How to complete this task: Among the entries that follow, find the lines containing the string "height" and copy them.

Plain-text document sources:
###

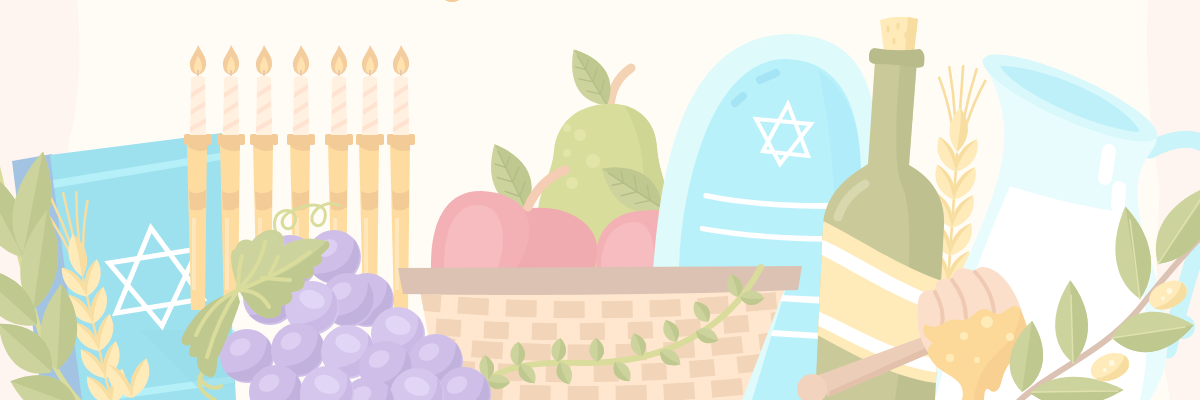
<!DOCTYPE html>
<html lang="en">
<head>
<meta charset="utf-8">
<title>Harvest holiday banner</title>
<style>
:root{--paper:#fffcf6;--blush:#fff5f0;--book:#9de1ef;--book-light:#b5f0f8;--spine:#a3c3e3;--gold:#fedca0;--gold-dark:#f3cb96;--wax:#fff0e0;--wax-stripe:#ffe3d0;--leaf:#cdd39c;--leaf-dark:#bfc88e;--olive:#cac999;--olive-dark:#babb8a;--pear:#d9dd9b;--apple:#f3b1b5;--apple-light:#f6bcbf;--apple-dark:#eaa5ab;--stone:#dffafa;--stone-in:#b9f1fb;--rim:#dcc2b2;--weave:#ffe6ce;--weave-dark:#f2d5b8;--vine:#d9dc9b;--wheat:#feebb9;--wheat-dark:#f8dda0;--glass:#e8fbfd;--grape:#cfbfe8;--grape-dark:#c1b1dd;--grape-light:#dccff2;--honey:#fcd998}
body{margin:0;background:var(--paper);overflow:hidden}
svg{display:block;width:1200px;height:400px}
.star{fill:none;stroke:#fff;stroke-linejoin:miter}
.line{fill:none;stroke-linecap:round}
</style>
</head>
<body>
<svg viewBox="0 0 1200 400" role="img" aria-label="Holy book, seven candles, fruit basket, grapes, stone tablets, wine, milk jug and honey">
<defs>
<g id="candle">
<path d="M0 45C5 54 9 58 8 66Q6 74 0 75Q-7 74-8 66C-9 58-3 54 0 45Z" fill="#f4cd9f"/>
<path d="M0 56Q5 64 4 69Q2 74 0 74Q-4 73-4 68Q-4 64 0 56Z" fill="#ffe2ae"/>
<path d="M0 70V78" stroke="#dcc2b2" stroke-width="1.5"/>
<path d="M-7 78Q0 73 7 78L8 135H-8Z" fill="var(--wax)"/>
<path d="M-7 93L7 84V89L-7 98ZM-7 110L7 101V106L-7 115ZM-8 127L8 118V123L-8 132Z" fill="var(--wax-stripe)"/>
</g>
<g id="stem">
<path d="M-11 144H9L7 310H-7Z" fill="var(--gold)"/>
<path d="M-10 144H9V150Q0 153-10 147ZM-9 191Q0 196 8 190V207Q0 213-8 209Z" fill="var(--gold-dark)"/>
<path d="M-4 218V290" stroke="#ffe7bb" stroke-width="4"/>
<rect x="-14" y="134" width="28" height="11" rx="2" fill="var(--gold-dark)"/>
</g>
<g id="grain"><path d="M0 0C-16-6-22-20-18-34C-6-28 2-16 0 0Z" fill="var(--wheat)"/><path d="M0 0C-3-14-9-24-18-34C-6-28 2-16 0 0Z" fill="var(--wheat-dark)"/></g>
<g id="pair"><use href="#grain"/><use href="#grain" transform="scale(-1 1)"/></g>
<g id="wheat">
<path class="line" d="M0 0V175M0-42V-88M-4-34Q-7-60-13-86M4-34Q7-60 13-86M-7-30Q-13-55-22-75M7-30Q13-55 22-75" stroke="var(--wheat-dark)" stroke-width="2.5"/>
<path d="M0-2C-14-18-9-36 0-46C9-36 14-18 0-2Z" fill="var(--wheat)"/>
<path d="M0-2C0-18 3-34 0-46C9-36 14-18 0-2Z" fill="var(--wheat-dark)"/>
<use href="#pair" y="18"/><use href="#pair" y="46"/><use href="#pair" y="74"/><use href="#pair" y="102"/><use href="#pair" y="130"/>
</g>
<g id="leaf"><path d="M0 0C-24-16-25-44 0-72C24-46 24-18 0 0Z" fill="var(--leaf)"/><path d="M0 0C24-18 24-46 0-72Z" fill="var(--leaf-dark)"/></g>
<g id="veined"><use href="#leaf"/><path class="line" d="M0 0V-64M0-14L-11-25M0-14L11-25M0-30L-12-41M0-30L12-41M0-46L-8-54M0-46L8-54" stroke="#b4be87" stroke-width="1.5"/></g>
<g id="sprig"><path d="M0 0C-11-5-11-17-3-24C8-17 9-7 0 0Z" fill="var(--leaf)"/><path d="M0 0Q1-12-3-24C8-17 9-7 0 0Z" fill="var(--leaf-dark)"/></g>
<g id="grape"><circle r="27" fill="var(--grape)"/><path d="M-21 17A27 27 0 0 0 20-18Q20 16-21 17Z" fill="var(--grape-dark)"/><ellipse cx="-7" cy="-9" rx="11" ry="8" transform="rotate(-30 -7 -9)" fill="var(--grape-light)"/></g>
<g id="grape-pale"><circle r="27" fill="#d5c6ed"/><path d="M-21 17A27 27 0 0 0 20-18Q24 14-21 17Z" fill="#c9b9e4"/><ellipse cx="-3" cy="-8" rx="13" ry="9" transform="rotate(20)" fill="#e1d6f5"/></g>
<g id="olive-fruit"><ellipse rx="20" ry="13" fill="var(--wheat)"/><path d="M-18 6Q6 10 18-6Q24 12 0 13Q-12 13-18 6Z" fill="var(--wheat-dark)"/><circle cx="3" cy="-3" r="3" fill="#fff8df"/><circle cx="-6" cy="1" r="2" fill="#fff8df"/></g>
<clipPath id="basket-clip"><path d="M420 290L785 288L742 400H440Z"/></clipPath>
<clipPath id="bottle-clip"><path d="M875 60H917L909 165C935 180 945 200 944 225L935 400H815L823 225C825 195 845 178 868 164Z"/></clipPath>
</defs>

<g id="backdrop">
<rect width="1200" height="400" fill="var(--paper)"/>
<path d="M0 0H77Q84 65 73 125Q62 165 70 230L60 400H0ZM1148 0H1200V400H1170Q1150 300 1160 190Q1143 90 1148 0Z" fill="var(--blush)"/>
<ellipse cx="452" cy="-2" rx="8" ry="4" fill="var(--gold-dark)"/>
</g>

<g id="book">
<path d="M12 161L52 154L92 400H42Z" fill="var(--spine)"/>
<path d="M50 155L222 133L236 400H82Z" fill="var(--book)"/>
<path d="M53 180L226 152V159L54 188ZM100 394L234 376V383L110 400Z" fill="var(--book-light)"/>
<path d="M140 330L200 390L235 385V330Z" fill="#97dbea" opacity=".5"/>
<path class="star" stroke-width="5" d="M151 228L116 313L203 299ZM109 263L198 249L162 326Z"/>
</g>

<g id="menorah">
<use href="#stem" x="198"/><use href="#stem" x="231"/><use href="#stem" x="264"/><use href="#stem" x="301"/><use href="#stem" x="339"/><use href="#stem" x="370"/><use href="#stem" x="401"/>
<use href="#candle" x="198"/><use href="#candle" x="231"/><use href="#candle" x="264"/><use href="#candle" x="301"/><use href="#candle" x="339"/><use href="#candle" x="370"/><use href="#candle" x="401"/>
</g>

<g id="fruit">
<path class="line" d="M610 108Q611 82 631 68" stroke="#f4d3b4" stroke-width="9"/>
<use href="#veined" transform="translate(607 105) rotate(-31) scale(.9)"/>
<path d="M607 104C640 102 656 124 657 148C659 174 670 190 670 215V270H538V215C538 190 552 176 554 150C557 122 578 105 607 104Z" fill="var(--pear)"/>
<path d="M625 106C650 114 656 132 657 148C659 174 670 190 670 215V270H600C650 240 655 160 625 106Z" fill="#cfd592"/>
<g fill="#e3e5a8"><circle cx="580" cy="135" r="6"/><circle cx="567" cy="153" r="4"/><circle cx="593" cy="161" r="7"/><circle cx="572" cy="183" r="6"/><circle cx="567" cy="128" r="4"/></g>
<use href="#veined" transform="translate(662 208) rotate(-57)"/>
<path d="M597 270C590 232 615 212 640 211Q662 208 670 215V270Z" fill="var(--apple)"/>
<path d="M601 270C600 235 618 221 637 222Q655 224 655 270Z" fill="var(--apple-light)"/>
<use href="#veined" transform="translate(526 209) rotate(-26)"/>
<path d="M431 270C430 220 447 190 482 191Q509 192 524 209C562 203 594 220 597 246L595 270Z" fill="var(--apple)"/>
<path d="M524 209C562 203 594 220 597 246L595 270H515Q538 236 524 209Z" fill="var(--apple-dark)" opacity=".45"/>
<path d="M444 270C443 230 455 203 480 205C504 207 508 240 497 270Z" fill="var(--apple-light)"/>
<path class="line" d="M528 207Q540 180 565 170" stroke="#f4cdb4" stroke-width="9"/>
</g>

<g id="tablet">
<path d="M653 270C660 180 678 35 790 34C850 36 875 70 878 150L850 400H725Z" fill="var(--stone)"/>
<path d="M679 270C681 190 710 60 785 59C843 60 862 110 861 180L835 400H752L786 288Z" fill="var(--stone-in)"/>
<path d="M818 70C850 90 862 130 861 180L840 400H810C850 260 832 130 818 70Z" fill="#aae9f7" opacity=".55"/>
<path class="line" d="M760 80L776 73M735 103L743 96" stroke="#a5e4f4" stroke-width="8"/>
<path class="star" stroke-width="4" d="M788 104L763 151L808 156ZM756 119L811 124L780 164Z"/>
<path d="M706 193Q760 204 832 203V209Q756 209 704 198Q702 193 706 193ZM702 226Q760 236 832 236V242Q756 241 701 231Q698 226 702 226ZM780 295L825 297V304L778 301ZM773 330L820 333V339L771 336Z" fill="#fff"/>
</g>

<g id="basket">
<path d="M420 290L785 288L742 400H440Z" fill="var(--weave)"/>
<g clip-path="url(#basket-clip)" fill="none" stroke="var(--weave-dark)">
<path d="M410 301Q600 320 800 298M424 344Q600 364 780 340M424 386Q600 405 780 382" stroke-width="17" stroke-dasharray="31 17"/>
<path d="M410 325Q600 341 800 318M424 366Q600 384 780 360" stroke-width="17" stroke-dasharray="25 23" stroke-dashoffset="22"/>
</g>
<path d="M398 268L802 266L798 290Q600 297 403 294Z" fill="var(--rim)"/>
</g>

<g id="basket-vine">
<path class="line" d="M470 393C500 365 530 361 590 363C665 362 728 330 761 267" stroke="var(--vine)" stroke-width="6"/>
<use href="#sprig" transform="translate(517 366) rotate(10)"/><use href="#sprig" transform="translate(557 362) rotate(15)"/><use href="#sprig" transform="translate(597 362) rotate(5)"/><use href="#sprig" transform="translate(642 356) rotate(-12)"/><use href="#sprig" transform="translate(676 342) rotate(-18)"/><use href="#sprig" transform="translate(708 322) rotate(-25)"/><use href="#sprig" transform="translate(738 297) rotate(-10)"/>
<use href="#sprig" transform="translate(520 364) rotate(150)"/><use href="#sprig" transform="translate(560 362) rotate(165)"/><use href="#sprig" transform="translate(615 362) rotate(150)"/><use href="#sprig" transform="translate(660 351) rotate(130)"/><use href="#sprig" transform="translate(696 331) rotate(120)"/><use href="#sprig" transform="translate(740 297) rotate(100)"/><use href="#sprig" transform="translate(486 381) rotate(100)"/><use href="#sprig" transform="translate(488 379)"/>
</g>

<g id="grapes">
<path class="line" d="M277 236C265 205 300 205 295 222C290 238 272 222 290 212C310 202 328 202 325 218C322 234 302 222 318 208Q330 200 340 206" stroke="var(--vine)" stroke-width="3"/>
<use href="#grape" x="290" y="262"/><use href="#grape" x="334" y="257"/><use href="#grape" x="367" y="300"/><use href="#grape" x="270" y="298"/><use href="#grape" x="348" y="300"/>
<use href="#grape-pale" x="312" y="308"/><use href="#grape" x="247" y="356"/><use href="#grape-pale" x="398" y="334"/><use href="#grape" x="436" y="361"/><use href="#grape" x="298" y="350"/><use href="#grape-pale" x="348" y="352"/><use href="#grape" x="386" y="368"/><use href="#grape" x="464" y="394"/><use href="#grape" x="276" y="392"/><use href="#grape-pale" x="417" y="395"/><use href="#grape" x="368" y="404"/><use href="#grape-pale" x="327" y="393"/>
</g>

<g id="vine-leaf">
<path class="line" d="M206 368C190 382 215 392 221 386M215 400Q195 390 200 376" stroke="var(--vine)" stroke-width="4"/>
<path d="M237 292Q203 298 184 333Q177 348 191 345Q185 359 197 357Q196 372 207 376Q217 382 217 360Q229 335 240 302Z" fill="var(--leaf-dark)"/>
<path d="M238 288C231 270 228 250 235 249Q240 236 252 241Q263 228 275 230Q287 234 283 246Q302 234 327 241Q334 245 321 255Q326 263 313 267Q318 277 304 279Q307 291 291 292Q296 303 281 306Q283 318 269 318Q253 318 238 288Z" fill="var(--leaf)"/>
<path d="M238 288Q290 278 327 241Q334 245 321 255Q326 263 313 267Q318 277 304 279Q307 291 291 292Q296 303 281 306Q283 318 269 318Q253 318 238 288Z" fill="var(--leaf-dark)"/>
<path class="line" d="M207 357Q218 318 238 290Q280 275 310 252M238 290Q260 268 265 242M238 290Q238 270 242 256M238 290Q260 290 269 307M238 290Q210 303 196 335M262 278L290 280M270 274L278 257" stroke="var(--vine)" stroke-width="4"/>
</g>

<use id="left-wheat" href="#wheat" transform="translate(83 279) rotate(-13)"/>
<use href="#pair" transform="translate(132 398) rotate(-8) scale(1.1)"/>

<g id="left-branch">
<path class="line" d="M-4 160Q20 260 36 318Q50 370 80 402" stroke="var(--vine)" stroke-width="5"/>
<use href="#leaf" transform="translate(24 258) rotate(-28) scale(1.1 1.5)"/>
<use href="#leaf" transform="translate(23 254) rotate(11) scale(1 1.45)"/>
<use href="#leaf" transform="translate(33 310) rotate(8) scale(1 1.4)"/>
<use href="#leaf" transform="translate(37 325) rotate(-48) scale(1 1.2)"/>
<use href="#leaf" transform="translate(57 370) rotate(3) scale(1 1.2)"/>
<use href="#leaf" transform="translate(52 372) rotate(-48)"/>
<use href="#leaf" transform="translate(78 406) rotate(-70)"/>
</g>

<use id="right-wheat" href="#wheat" transform="translate(957 154) rotate(4) scale(1.05 1)"/>

<g id="jug">
<path class="line" d="M1150 150C1195 125 1230 145 1215 195Q1195 250 1168 350" stroke="#c9f4fa" stroke-width="17"/>
<path d="M981 59L1155 135C1160 142 1152 149 1144 163C1126 198 1150 250 1162 300C1174 350 1165 375 1150 400H925Q935 350 962 270C990 210 1007 165 1004 125Q1001 92 981 59Z" fill="var(--glass)"/>
<path d="M1010 186Q1065 204 1121 212C1136 260 1158 320 1140 400H935Q960 300 1010 186Z" fill="#fff"/>
<ellipse cx="1070" cy="98" rx="95" ry="22" transform="rotate(24 1070 98)" fill="#d8f8fb"/>
<path d="M1000 66C1040 66 1115 95 1138 128Q1144 135 1125 130C1080 122 1012 88 1000 66Z" fill="#bdf0f9"/>
<path class="line" d="M1109 151L1105 178M1119 188L1118 206" stroke="#fff" stroke-width="14"/>
<circle cx="1183" cy="327" r="12" fill="#c9f4fa"/>
</g>

<g id="bottle">
<path d="M880 20Q898 14 918 19L914 52H884Z" fill="var(--wheat)"/>
<path d="M908 17L918 19L914 52H905Z" fill="var(--wheat-dark)"/>
<path class="line" d="M888 27V31M898 24V28M894 39V43M906 33V37" stroke="var(--wheat-dark)" stroke-width="3"/>
<g clip-path="url(#bottle-clip)">
<rect x="810" y="55" width="140" height="345" fill="var(--olive)"/>
<path d="M901 55H920L910 165Q955 180 944 230L935 400H895Q918 240 904 190Q890 170 901 55Z" fill="var(--olive-dark)" opacity=".6"/>
<path d="M810 215C850 232 895 266 950 284V384C900 383 850 352 810 331Z" fill="var(--wheat)"/>
<path d="M810 234C850 250 895 284 950 302V316C895 300 850 268 810 249ZM810 308C850 323 895 356 950 360V374C895 370 850 340 810 322Z" fill="#fff"/>
</g>
<path class="line" d="M838 217Q845 196 865 184" stroke="#d8d8ae" stroke-width="9"/>
<path d="M874 48Q896 52 920 49Q926 52 924 65Q922 69 912 67Q895 64 876 64Q868 64 869 56Q869 49 874 48Z" fill="var(--olive-dark)"/>
</g>

<g id="honey-dipper">
<path d="M816 376L925 336L933 352L828 397Z" fill="#eccdb8"/>
<path d="M830 391L930 346L933 352L828 397Z" fill="#e2c0aa"/>
<circle cx="812" cy="389" r="15" fill="#f2d3bd"/>
<path d="M918 302Q919 289 935 290Q935 276 951 279Q956 263 974 271Q983 262 998 273C1012 284 1024 308 1023 325L990 355L935 360Q914 342 918 302Z" fill="#fbdfcb"/>
<path class="line" d="M935 292Q945 310 942 326M952 280Q966 298 966 318M975 272Q992 290 994 312" stroke="#efc9b1" stroke-width="4"/>
<path d="M925 324C940 333 943 316 960 320C973 323 977 301 992 312C1003 320 1010 300 1020 308C1027 325 1038 355 1036 373Q1030 381 1022 366C1015 350 1005 367 1001 383Q998 394 991 391Q984 384 984 400H962C967 380 949 377 937 367Q921 351 933 343Q919 334 925 324Z" fill="var(--honey)"/>
<path d="M1020 308C1027 325 1038 355 1036 373Q1030 381 1022 366C1015 350 1005 367 1001 383Q998 394 991 391Q984 384 984 400H974Q976 372 998 352Q1021 332 1020 308Z" fill="#f7cd90" opacity=".7"/>
<g fill="#ffebb8"><circle cx="987" cy="322" r="6"/><circle cx="964" cy="336" r="4"/><circle cx="950" cy="358" r="4"/><circle cx="1010" cy="337" r="4"/><circle cx="977" cy="360" r="3"/></g>
</g>

<g id="olive-branch">
<use href="#leaf" transform="translate(1022 392) rotate(8) scale(.9 1)"/>
<path class="line" d="M1015 405C1050 370 1100 355 1138 310Q1178 260 1204 234" stroke="var(--rim)" stroke-width="6"/>
<use href="#leaf" transform="translate(1073 363) rotate(-2) scale(.9 1.15)"/>
<use href="#leaf" transform="translate(1140 299) rotate(-9) scale(.95 1.3)"/>
<use href="#leaf" transform="translate(1158 264) rotate(35) scale(1.1 1.35)"/>
<use href="#leaf" transform="translate(1112 338) rotate(81) scale(1.1 1.15)"/>
<use href="#leaf" transform="translate(1030 393) rotate(88) scale(.8 1.3)"/>
<path class="line" d="M1073 363L1071 295M1140 299L1130 220M1158 264L1200 200M1112 338L1185 327M1032 392L1118 391" stroke="#dfe1ae" stroke-width="1.5"/>
<use href="#olive-fruit" transform="translate(1168 295) rotate(-25)"/>
<use href="#olive-fruit" transform="translate(1110 367) rotate(-20)"/>
</g>
</svg>
</body>
</html>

###

Output below:
svg{display:block;width:1200px;height:400px}
<rect x="-14" y="134" width="28" height="11" rx="2" fill="var(--gold-dark)"/>
<rect width="1200" height="400" fill="var(--paper)"/>
<rect x="810" y="55" width="140" height="345" fill="var(--olive)"/>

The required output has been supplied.